Throughout life, we often find ourselves outgrowing habits and people. What isn't given enough discussion is the impact of having to leave behind friendships. You spend countless moments bonding, intertwining lives, and learning the vulnerabilities of your closest ally. What happens when you realize who you deem "a friend" may not have your best interests at heart and you must sever all ties?
The tragic murder of Clark Atlanta University student, Alexis Crawford, has given me pause and been a time to reflect on my current and past friendships. I have wondered if a friend's motives were genuine or why did a friendship not work. Each person has a purpose and season in your life, and many of the ending to my past friendships can be chalked up to silly rifts or ego. Evaluating the energies I surround myself with has compelled me to end any friendship that feels burdened with negativity or fosters parasitic tendencies. Calling it quits may seem necessary given the circumstances, but ending said friendships has still left me mixed emotions.
You must define healthy coping mechanisms. Some people may choose to spend more time with family or to completely ignore the person's existence altogether. Just as we learn to deal with the grief of the deceased, the same consideration should be taken with a lost friendship. You will have some great days where you don't revel in the past because you know you made the best decision for your mental well-being, and then there are those low points where the emotions hit you like a ton of bricks. In those dark times, an unwavering inner circle is key. These trusted gatekeepers of wellness will build you up.

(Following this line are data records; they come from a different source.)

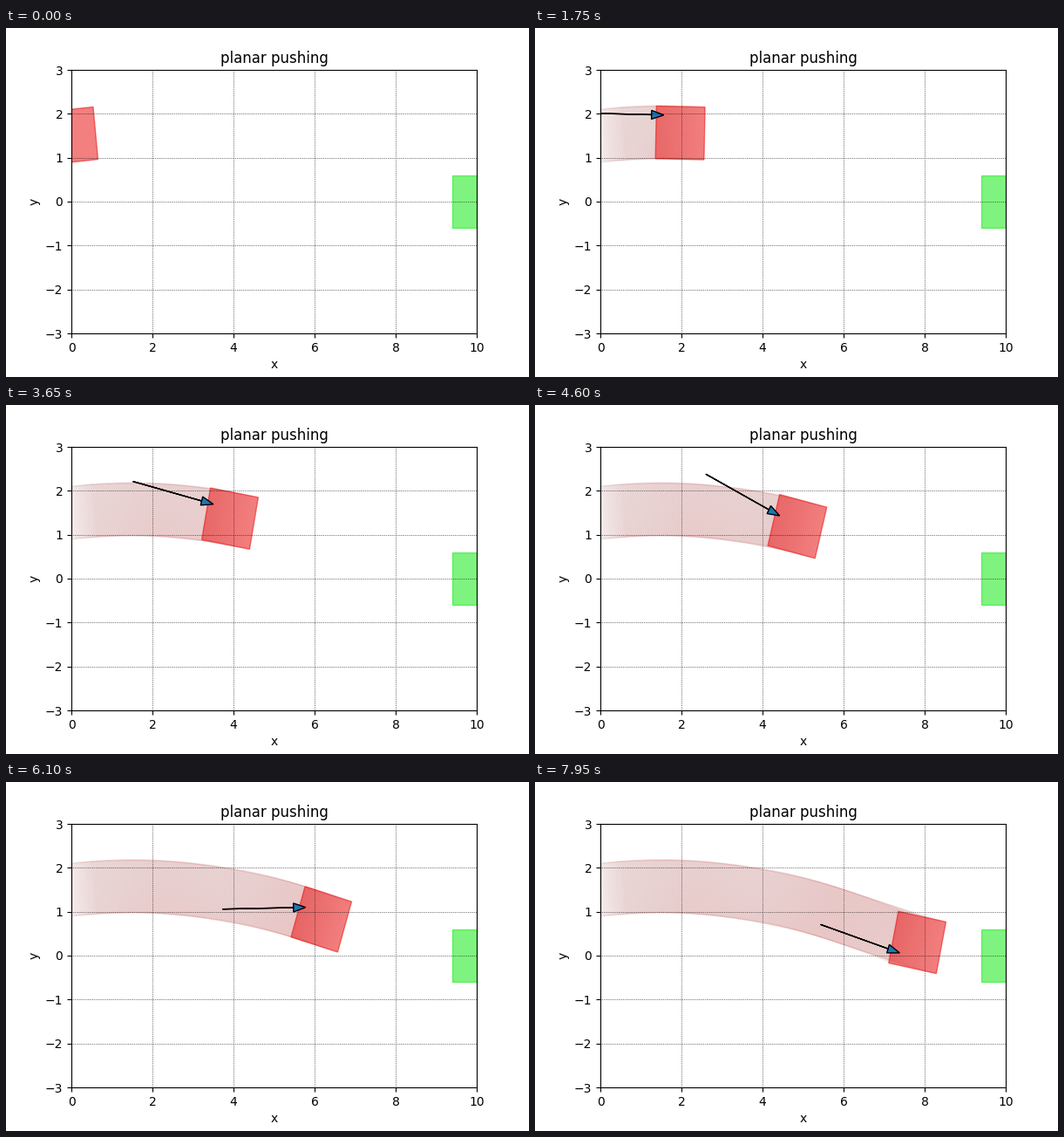
A matplotlib script for the animation above (8000 ms loop, 600x400 px).

```python
import numpy as np
import matplotlib.pyplot as plt
from matplotlib.animation import FuncAnimation
from matplotlib.collections import PolyCollection
from matplotlib.patches import Polygon

FRAMES, INTERVAL = 160, 50
SIDE = 1.2
HEAD_W, HEAD_L = 0.2, 0.3
PUSH_LEN = 2.05
RED, GREEN = (0.91, 0.0, 0.0), (0.0, 0.91, 0.0)

# Key points of the push: frame, tip in the slider's axes, arrow heading
PUSHES = [
    (0, -0.37, 0.45, -0.03),
    (53, -0.44, 0.37, -0.02),
    (92, -0.48, 0.13, -0.48),
    (122, -0.45, 0.15, 0.02),
    (140, -0.31, -0.37, -0.024),
    (159, -0.38, -0.32, -0.32),
]


def pose(k):
    """Slider centre and angle: a slowing drift along a falling arc."""
    u = k / (FRAMES - 1)
    x = u * (9.35 - 2.0 * u + 0.44 * u * u) + 0.033 * np.sin(13.66 * u)
    y = 1.5 + u * (0.935 - 3.11 * u + 0.975 * u * u)
    angle = 0.1 - u * (0.61 - 1.06 * (u - 0.46) ** 2)
    return x, y, angle


def push(k):
    """Arrow tip in the slider's axes and heading in the world."""
    times, *tracks = zip(*PUSHES)
    tip_x, tip_y, heading = (np.interp(k, times, track) for track in tracks)
    return (tip_x, tip_y), heading


def to_world(x, y, angle, points):
    c, s = np.cos(angle), np.sin(angle)
    return np.asarray(points) @ np.array([[c, s], [-s, c]]) + (x, y)


def square(x, y, angle):
    r = SIDE / 2
    return to_world(x, y, angle, [(-r, -r), (r, -r), (r, r), (-r, r)])


squares = [square(*pose(k)) for k in range(FRAMES)]

plt.rcParams["text.kerning_factor"] = 6
fig, ax = plt.subplots(figsize=(6, 4), dpi=100)
fig.subplots_adjust(left=0.125, right=0.9, bottom=0.125, top=0.88)
ax.set_xticks(range(0, 11, 2))
ax.set_yticks(range(-3, 4))
ax.set_title("planar pushing")
ax.set_xlabel("x")
ax.set_ylabel("y")
ax.grid(color="k", linestyle=":", linewidth=0.5)

# Faint layers that build up into the swept path
trail = PolyCollection([], facecolors=[RED], edgecolors=[RED],
                       linewidths=1, alpha=0.008)
ax.add_collection(trail, autolim=False)
ax.add_patch(Polygon(square(10, 0, 0), color=GREEN, alpha=0.5))
slider = ax.add_patch(Polygon(squares[0], color=RED, alpha=0.5))
arrow = ax.arrow(0, 0, 1, 0, head_width=HEAD_W, head_length=HEAD_L)
ax.set_xlim(0, 10)
ax.set_ylim(-3, 3)


def update(k):
    trail.set_verts(squares[:k])
    slider.set_xy(squares[k])
    tip, heading = push(k)
    ahead = np.array([np.cos(heading), np.sin(heading)])
    x, y = to_world(*pose(k), tip) - PUSH_LEN * ahead
    dx, dy = (PUSH_LEN - HEAD_L) * ahead
    arrow.set_data(x=x, y=y, dx=dx, dy=dy)
    return trail, slider, arrow


anim = FuncAnimation(fig, update, frames=FRAMES, interval=INTERVAL,
                     repeat=True, repeat_delay=0, blit=False)
plt.show()
```
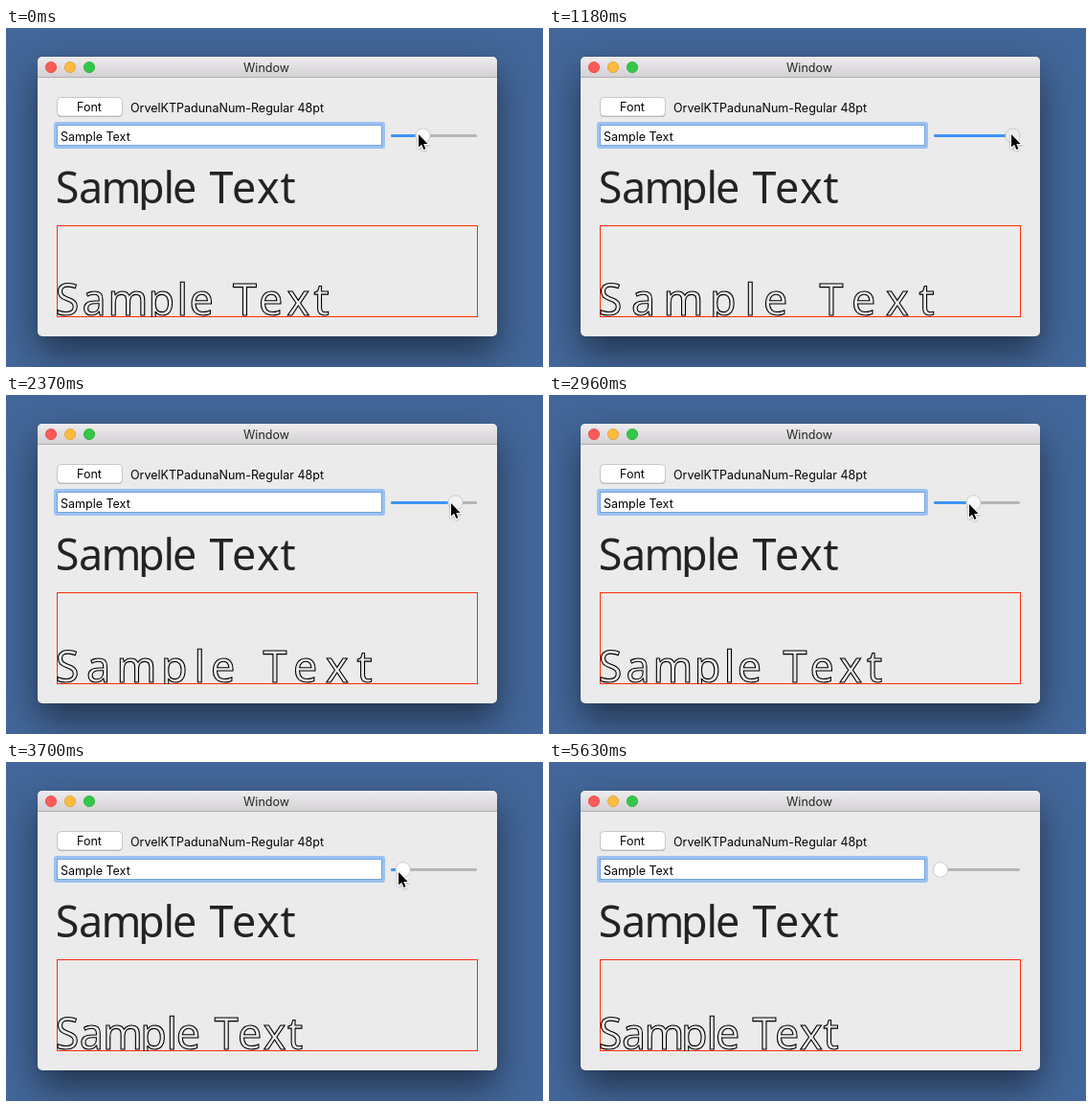
Recreate the animation shown at these times as an HTML page. Size 561 by 354 pixels, loop 5.78 s.

```html
<!DOCTYPE html>
<html lang="en">
<head>
<meta charset="utf-8">
<title>Letter spacing</title>
<style>
  html, body { margin: 0; width: 100%; height: 100%; overflow: hidden; background: #43679a; }
  .win {
    position: absolute; left: 33px; top: 30px; width: 480px; height: 292px; border-radius: 5px;
    box-shadow: 0 0 1px rgba(0,0,0,.4), 0 17px 37px rgba(0,0,0,.5);
  }
  svg { position: absolute; left: 0; top: 0; width: 561px; height: 354px; }
  .ui { font: 12.5px Inter, Roboto, sans-serif; fill: #050505; }
  .big { font: 44.8px "Noto Sans", "Open Sans", sans-serif; }
</style>
</head>
<body>
<div class="win"></div>
<svg viewBox="0 0 561 354">
  <defs>
    <linearGradient id="bar" x2="0" y2="1">
      <stop stop-color="#eeecee"/><stop offset="1" stop-color="#d2d0d2"/>
    </linearGradient>
    <clipPath id="frame"><rect x="33" y="30" width="480" height="292" rx="5"/></clipPath>
    <clipPath id="labelBox"><rect x="50" y="140" width="443" height="50"/></clipPath>
    <clipPath id="pathBox"><rect x="53" y="206" width="440" height="96"/></clipPath>
    <filter id="soft" x="-50%" y="-50%" width="200%" height="200%">
      <feDropShadow dx="0" dy="1" stdDeviation="1" flood-opacity=".3"/>
    </filter>
  </defs>

  <g clip-path="url(#frame)">
    <rect x="33" y="30" width="480" height="292" fill="#ebebeb"/>
    <rect x="33" y="30" width="480" height="22" fill="url(#bar)"/>
    <rect x="33" y="51" width="480" height="1" fill="#b4b2b4"/>
  </g>
  <g stroke-width=".8">
    <circle cx="47" cy="41" r="5.6" fill="#fc5b57" stroke="#e2443f"/>
    <circle cx="67" cy="41" r="5.6" fill="#fdbb3f" stroke="#dfa033"/>
    <circle cx="87" cy="41" r="5.6" fill="#34c748" stroke="#27aa35"/>
  </g>

  <rect x="53.5" y="73" width="68" height="20" rx="4" fill="#b0b0b0"/>
  <rect x="53.5" y="72.5" width="68" height="19.5" rx="4" fill="#fff" stroke="#c6c6c6"/>

  <rect x="50" y="98" width="346" height="28" rx="3" fill="#9cc1f1"/>
  <rect x="53.5" y="101.5" width="339" height="21" fill="#fff" stroke="#75a5de"/>

  <g class="ui">
    <text x="272" y="46" text-anchor="middle" style="fill:#262626">Window</text>
    <text x="87" y="87" text-anchor="middle">Font</text>
    <text x="130" y="88">OrvelKTPadunaNum-Regular 48pt</text>
    <text x="57" y="118">Sample Text</text>
  </g>
  <rect id="caret" x="130" y="104" width="1" height="17"/>

  <rect x="402" y="111" width="90" height="3" rx="1.5" fill="#b5b5b5"/>
  <rect id="fill" x="402" y="111" height="3" rx="1.5" fill="#3f95f4"/>
  <circle id="knob" cy="112.5" r="7.7" stroke="#bcbcbc" stroke-width=".7"/>

  <g class="big">
    <g clip-path="url(#labelBox)"><text id="label" y="183" fill="#232323">Sample Text</text></g>
    <rect x="53.5" y="206.5" width="439" height="95" fill="none" stroke="#ff2b0a"/>
    <g clip-path="url(#pathBox)">
      <text id="outline" y="300" fill="none" stroke="#000" stroke-width="1.1">Sample Text</text>
    </g>
  </g>

  <path id="cursor" d="M0 0V13.6L3.1 10.7L5.4 15.9L7.4 15L5.2 9.9H9.6Z"
        stroke="#fff" stroke-width="2" paint-order="stroke" filter="url(#soft)"/>
</svg>
<script>
  const LOOP = 5780, STEPS = 39;
  const MIN = 409, MAX = 484.5, RELEASE = 29, GONE = 32;
  // glyph origins with no extra spacing
  const GLYPHS = [51.8, 76, 99.4, 138, 164.5, 174, 198, 212.5, 236, 262, 286.4];
  // pointer path: step, x, y
  const POINTER = [
    [0, 431, 111], [4, 459, 111], [8, 483, 111], [10, 489, 111], [12, 489, 111],
    [16, 465, 113], [20, 439, 114], [23, 419, 115], [28, 397, 115], [30, 397, 115], [31, 402, 33]
  ];
  const $ = id => document.getElementById(id);
  const set = (id, attrs) => {
    for (const key in attrs) $(id).setAttribute(key, attrs[key]);
  };
  const spread = gap => GLYPHS.map((x, i) => (x + i * gap).toFixed(2)).join(' ');

  function pointerAt(step) {
    const i = POINTER.findIndex(p => p[0] >= step);
    if (i < 0) return POINTER[POINTER.length - 1].slice(1);
    if (i === 0) return POINTER[0].slice(1);
    const a = POINTER[i - 1], b = POINTER[i];
    const k = (step - a[0]) / (b[0] - a[0]);
    return [a[1] + (b[1] - a[1]) * k, a[2] + (b[2] - a[2]) * k];
  }

  function draw(ms) {
    const step = Math.floor((ms % LOOP) / LOOP * STEPS + 0.1) % STEPS;
    const [px, py] = pointerAt(step);
    const knob = step < RELEASE ? Math.min(MAX, Math.max(MIN, px + 4.5)) : MIN;
    const value = (knob - MIN) / (MAX - MIN);
    const shade = Math.round(255 - 18 * value);
    const caretOn = step === RELEASE || (step >= 34 && step < 38);

    set('knob', { cx: knob, fill: `rgb(${shade},${shade},${shade})` });
    set('fill', { width: knob - 402, visibility: value > 0 ? 'visible' : 'hidden' });
    set('outline', { x: spread(value * 10) });
    set('caret', { visibility: caretOn ? 'visible' : 'hidden' });
    set('cursor', {
      transform: `translate(${px} ${py})`,
      visibility: step < GONE ? 'visible' : 'hidden'
    });
  }

  set('label', { x: spread(0) });
  const start = performance.now();
  function tick() {
    draw(performance.now() - start);
    requestAnimationFrame(tick);
  }
  tick();
</script>
</body>
</html>
```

I find comfort in a gem from Dr. Joy of Therapy For Black Girls for dealing with friendships in transition: "Acknowledge that things will be different and allow yourself to grieve."
Until next time... be great!
xo Mia Shantel